Required action: Which lines of the entries below include "lists"? List them all.

Data for analysis:
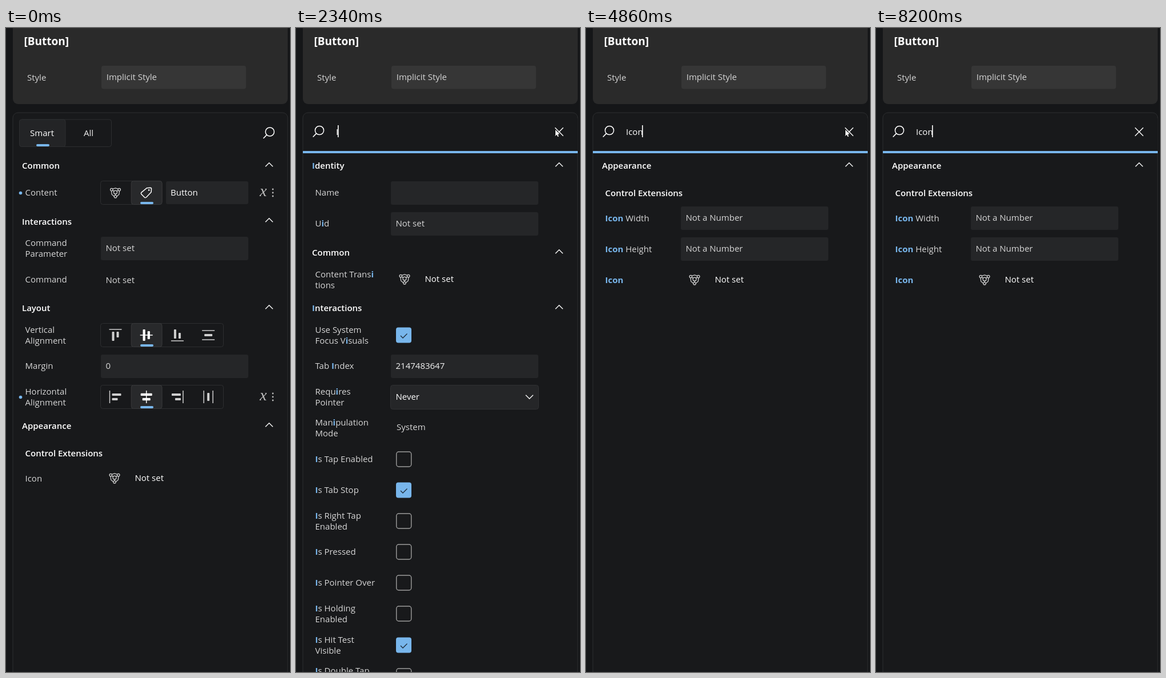
An HTML page with a canvas that plays this animation: 497x1126 px, repeating every 8440 ms.

```html
<!DOCTYPE html>
<html lang="en">
<head>
<meta charset="utf-8">
<title>Property panel search</title>
<style>
html, body { margin: 0; width: 100%; height: 100%; overflow: hidden; background: #17181a; }
canvas { display: block; }
</style>
</head>
<body>
<canvas id="stage" width="497" height="1126"></canvas>
<script>
const ctx = document.getElementById('stage').getContext('2d');
const LOOP = 8440;
const C = {
  page: '#151618', panel: '#18191b', card: '#2a2a2a', cardField: '#363636', field: '#252628',
  line: '#2d2e30', hover: '#28292b', text: '#d6d6d6', icon: '#cfcfcf', white: '#fff', blue: '#78b6ec'
};

// Sections: [title, rows, subtitle]; rows: [label, editor, value, marked]
const iconRow = ['Icon', 'resource'];
const extensions = ['Appearance', [
  ['Icon Width', 'field', 'Not a Number'],
  ['Icon Height', 'field', 'Not a Number'],
  iconRow
], 'Control Extensions'];

const allProps = [
  ['Common', [['Content', 'content', 'Button', true]]],
  ['Interactions', [['Command\nParameter', 'field', 'Not set'], ['Command', 'plain', 'Not set']]],
  ['Layout', [
    ['Vertical\nAlignment', 'align', 'v'],
    ['Margin', 'field', '0'],
    ['Horizontal\nAlignment', 'align', 'h', true]
  ]],
  ['Appearance', [iconRow], 'Control Extensions']
];

const matchI = [
  ['Identity', [['Name', 'field', ''], ['Uid', 'field', 'Not set']]],
  ['Common', [['Content Transi\ntions', 'resource']]],
  ['Interactions', [
    ['Use System\nFocus Visuals', 'check', true],
    ['Tab Index', 'number', '2147483647'],
    ['Requires\nPointer', 'combo', 'Never'],
    ['Manipulation\nMode', 'mode', 'System'],
    ['Is Tap Enabled', 'check', false],
    ['Is Tab Stop', 'check', true],
    ['Is Right Tap\nEnabled', 'check', false],
    ['Is Pressed', 'check', false],
    ['Is Pointer Over', 'check', false],
    ['Is Holding\nEnabled', 'check', false],
    ['Is Hit Test\nVisible', 'check', true],
    ['Is Double Tap\nEnabled', 'check', false]
  ]]
];

const matchIc = [
  ['Common', [['Implicit Style', 'field', 'Not set']]],
  ['Interactions', [['Click Mode', 'combo', 'Release'], ['Key Tip\nVertical Offset', 'field', '0']]],
  ['Layout', [['Vertical Content\nAlignment', 'align', 'v'], ['Vertical\nAlignment', 'align', 'v']]],
  extensions
];

// Latest entry whose time has passed wins
const lists = [[0, allProps, ''], [2340, matchI, 'i'], [4330, matchIc, 'ic'], [4860, [extensions], 'icon']];
const typed = [[0, ''], [2230, 'I'], [4270, 'Ic'], [4780, 'Ico'], [4820, 'Icon']];
const caret = [[0, false], [1650, true], [2070, false], [2230, true], [3390, false],
  [4270, true], [6180, false], [6680, true], [7200, false], [7710, true]];
const pointerPath = [
  [120, 330, 1118], [300, 352, 960], [480, 408, 660], [640, 450, 390], [760, 458, 268],
  [840, 443, 232], [890, 416.5, 212], [950, 422, 201], [1080, 442, 186], [1300, 454, 178],
  [6850, 454, 178], [6940, 454, 188], [6990, 455, 211], [7200, 460, 440], [7690, 467, 890],
  [7900, 473, 1010], [8200, 479, 1128]
];

const current = (steps, t) => steps.filter(s => s[0] <= t).pop();

function pointerAt(t) {
  const i = pointerPath.findIndex(p => p[0] > t);
  if (i < 1) return null;
  const [a, b] = [pointerPath[i - 1], pointerPath[i]];
  const k = (t - a[0]) / (b[0] - a[0]);
  return { x: a[1] + (b[1] - a[1]) * k, y: a[2] + (b[2] - a[2]) * k };
}

// Hover feedback trails the pointer slightly
function hovered(t, x, y, w, h) {
  const p = pointerAt(t - 50);
  return p && p.x >= x && p.x <= x + w && p.y >= y && p.y <= y + h;
}

function box(x, y, w, h, r, fill, stroke, width = 1) {
  ctx.beginPath();
  ctx.roundRect(x, y, w, h, r);
  if (fill) { ctx.fillStyle = fill; ctx.fill(); }
  if (stroke) { ctx.strokeStyle = stroke; ctx.lineWidth = width; ctx.stroke(); }
}

function poly(points, color, width = 1.5) {
  ctx.beginPath();
  points.forEach(([x, y]) => ctx.lineTo(x, y));
  ctx.strokeStyle = color;
  ctx.lineWidth = width;
  ctx.stroke();
}

function circle(x, y, r, fill, stroke, width = 1.5) {
  ctx.beginPath();
  ctx.arc(x, y, r, 0, 7);
  if (fill) { ctx.fillStyle = fill; ctx.fill(); }
  if (stroke) { ctx.strokeStyle = stroke; ctx.lineWidth = width; ctx.stroke(); }
}

// Draws text centred on cy by cap height and returns its width
function text(str, x, cy, color = C.text, weight = 400, size = 15) {
  ctx.font = `${weight} ${size}px "Open Sans", "Noto Sans", sans-serif`;
  ctx.fillStyle = color;
  ctx.fillText(str, x, Math.round(cy + size * 0.357));
  return ctx.measureText(str).width;
}

// Highlights only the first match in a label
function label(str, x, cy, query, color, weight) {
  const lines = str.split('\n');
  let pending = query;
  lines.forEach((line, n) => {
    const y = cy + (n - (lines.length - 1) / 2) * 19.6;
    const at = pending ? line.toLowerCase().indexOf(pending) : -1;
    if (at < 0) { text(line, x, y, color, weight); return; }
    const end = at + pending.length;
    let left = x + text(line.slice(0, at), x, y, color, weight);
    left += text(line.slice(at, end), left, y, C.blue, 700);
    text(line.slice(end), left, y, color, weight);
    pending = '';
  });
}

function chevron(x, y, dir) {
  poly([[x - 6.5, y + 3.3 * dir], [x, y - 3.3 * dir], [x + 6.5, y + 3.3 * dir]], '#f0f0f0');
}

function magnifier(x, y) {
  circle(x, y, 7.6, null, C.white);
  poly([[x - 5.4, y + 5.4], [x - 11.3, y + 11.5]], C.white, 1.6);
}

function resourceIcon(x, y) {
  const nodes = [[-6.7, -5.4], [6.7, -5.4], [0, 6.8]];
  const hub = [0, -0.8];
  ctx.save();
  ctx.translate(x, y);
  poly([[-4.6, -6.6], [0, -8], [4.6, -6.6]], C.icon, 1.3);
  poly([[-7, -3], [-6.3, 3], [-2.2, 6.4]], C.icon, 1.3);
  poly([[7, -3], [6.3, 3], [2.2, 6.4]], C.icon, 1.3);
  nodes.forEach(n => poly([n, hub], C.icon, 1.3));
  nodes.forEach(n => circle(n[0], n[1], 2.2, C.panel, C.icon, 1.3));
  circle(hub[0], hub[1], 3, C.panel, C.icon, 1.3);
  ctx.restore();
}

function tagIcon(x, y) {
  ctx.save();
  ctx.translate(x, y);
  ctx.strokeStyle = C.white;
  ctx.lineWidth = 1.5;
  ctx.stroke(new Path2D('M1 -8.3L7 -8.7Q9 -8.7 9 -6.7L8.6 -1L0 8Q-1.7 9.3 -3.2 8L-8.6 2.6Q-9.8 1 -8.6 -.4Z'));
  circle(4.6, -4.6, 1.3, C.white);
  ctx.restore();
}

// Alignment glyphs are defined vertically; the horizontal set swaps the axes
function alignIcon(kind, x, y, axis, color) {
  const part = (px, py, w, h, r = 1) => axis === 'v'
    ? box(x + px, y + py, w, h, r, color)
    : box(x + py, y + px, h, w, r, color);
  const rule = at => part(-11, at - 0.75, 22, 1.5, 0);
  if (kind === 0) { rule(-10); part(-6, -6, 4, 16); part(2, -6, 4, 10); }
  if (kind === 1) { rule(0); part(-6.2, -10, 4.2, 20); part(2, -7, 4.2, 14); }
  if (kind === 2) { rule(10); part(-6, -10, 4, 16); part(2, -4, 4, 10); }
  if (kind === 3) { rule(-8); rule(8); part(-7, -2, 14, 4); }
}

function segments(cy, count) {
  const cell = 53.75;
  box(165.5, cy - 20.5, cell * count, 41, 4, null, C.line);
  box(165.5 + cell, cy - 20.5, cell, 41, 4, C.hover, '#38393b');
  box(235, cy + 16, 23, 4, 2, C.blue);
}

const editors = {
  field(cy, value, color) {
    box(166, cy - 20, 258, 41, 3, C.field);
    text(value, 174.5, cy, color);
  },
  number(cy, value) { editors.field(cy, value, '#f2f2f2'); },
  plain(cy, value) { text(value, 174.5, cy + 0.7); },
  mode(cy, value) { text(value, 176, cy - 1); },
  content(cy, value) {
    segments(cy, 2);
    resourceIcon(191.5, cy);
    tagIcon(245.5, cy);
    box(280, cy - 20, 144, 40, 3, C.field);
    text(value, 288, cy, C.white);
  },
  align(cy, axis) {
    segments(cy, 4);
    for (let k = 0; k < 4; k++) alignIcon(k, 191.5 + k * 54.2, cy, axis, k === 1 ? C.white : C.icon);
  },
  resource(cy) {
    resourceIcon(190, cy - 1);
    text('Not set', 225.5, cy - 1, C.white);
  },
  check(cy, on) {
    if (on) {
      box(175, cy - 13.5, 27, 27, 4, C.blue);
      poly([[183, cy + 1], [187, cy + 5], [194.5, cy - 2.5]], '#1d2b38', 1.3);
    } else {
      box(175.75, cy - 13, 26, 26, 4, null, '#9c9c9c', 1.4);
    }
  },
  combo(cy, value) {
    box(165.5, cy - 20.5, 259, 42, 4, C.field, '#303133');
    text(value, 174.5, cy, C.white);
    chevron(408.5, cy, -1);
  }
};

function markers(cy) {
  circle(25.5, cy + 0.5, 2.8, C.blue);
  ctx.font = 'italic 28px "Liberation Serif", serif';
  ctx.fillStyle = '#bdbdbd';
  ctx.fillText('x', 444, Math.round(cy + 6));
  [-6, 0, 6].forEach(d => circle(467, cy + d, 1.4, '#bdbdbd'));
}

function propertyList(sections, query, t) {
  let y = 241;
  for (const [title, rows, subtitle] of sections) {
    const top = Math.round(y) - 22;
    if (hovered(t, 439, top, 43, 41)) box(439, top, 43, 41, 3, '#252628');
    label(title, 28, y, query, C.white, 600);
    chevron(460.5, Math.round(y) - 2, 1);
    if (subtitle) {
      text(subtitle, 33.5, y + 48, C.white, 600);
      y += 45;
    }
    y += 47;
    for (const [name, editor, value, marked] of rows) {
      const cy = Math.round(y);
      label(name, 33.5, cy, query);
      editors[editor](subtitle && editor === 'field' ? cy - 1 : cy, value);
      if (marked) markers(cy);
      y += 54.15;
    }
    y += 43.3 - 47;
  }
}

function header() {
  box(12, -10, 481, 143, 9, C.card);
  text('[Button]', 31.5, 23, C.white, 700, 19);
  text('Style', 37, 87);
  box(167, 66, 253, 40.5, 4, C.cardField);
  text('Implicit Style', 175.7, 86);
}

function tabs(t) {
  box(23.5, 160, 161, 47.5, 4, null, C.line);
  box(23.5, 160, 80.5, 47.5, 4, '#232426', C.line);
  text('Smart', 42, 184, C.white);
  text('All', 136, 184, '#f0f0f0');
  box(53, 203, 23, 4, 2, C.blue);
  if (hovered(t, 441, 167, 36, 32)) box(441, 167.5, 36, 32, 4, '#2b2c2e');
  magnifier(461.7, 181.5);
}

function searchBar(t) {
  ctx.fillStyle = C.panel;
  ctx.fillRect(13, 158, 480, 60);
  magnifier(41, 179);
  const query = current(typed, t)[1];
  if (query) text(query, 70, 181.4, C.white);
  else text('Search', 70, 181.4, '#c4c4c4');
  if (current(caret, t)[1]) {
    const width = query ? ctx.measureText(query).width : 0;
    ctx.fillStyle = C.white;
    ctx.fillRect(Math.max(70, Math.floor(69.3 + width)), 170, 1.6, 21);
  }
  if (t >= 6850 && hovered(t, 441, 166, 36, 32)) box(441, 165.5, 36, 32, 5, '#2d2e30');
  poly([[453.3, 174.3], [467.7, 188.7]], C.white, 1.4);
  poly([[453.3, 188.7], [467.7, 174.3]], C.white, 1.4);
  ctx.fillStyle = C.blue;
  ctx.fillRect(12, 215, 481, 4);
}

function pointer(p) {
  ctx.save();
  ctx.translate(p.x, p.y);
  const arrow = new Path2D('M0 0V10.6L2.4 8.4L4.1 12.3L5.8 11.6L4.2 7.8L7.4 7.6Z');
  ctx.strokeStyle = '#0b0b0c';
  ctx.lineWidth = 1.2;
  ctx.stroke(arrow);
  ctx.fillStyle = C.white;
  ctx.fill(arrow);
  ctx.restore();
}

function draw(t) {
  ctx.fillStyle = C.page;
  ctx.fillRect(0, 0, 497, 1126);
  header();
  box(12, 148, 481, 1000, 9, C.panel, C.line);
  const [, sections, query] = current(lists, t);
  propertyList(sections, query, t);

  const opened = t < 1460 ? 0 : Math.min(1, (Math.floor((t - 1460) / 63) + 1) / 4);
  if (opened < 1) tabs(t);
  if (opened > 0) {
    ctx.globalAlpha = opened;
    searchBar(t);
    ctx.globalAlpha = 1;
  }
  const p = pointerAt(t);
  if (p) pointer(p);
}

function tick() {
  draw(performance.now() % LOOP);
  requestAnimationFrame(tick);
}
tick();
</script>
</body>
</html>
```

Task result:
const lists = [[0, allProps, ''], [2340, matchI, 'i'], [4330, matchIc, 'ic'], [4860, [extensions], 'icon']];
  const [, sections, query] = current(lists, t);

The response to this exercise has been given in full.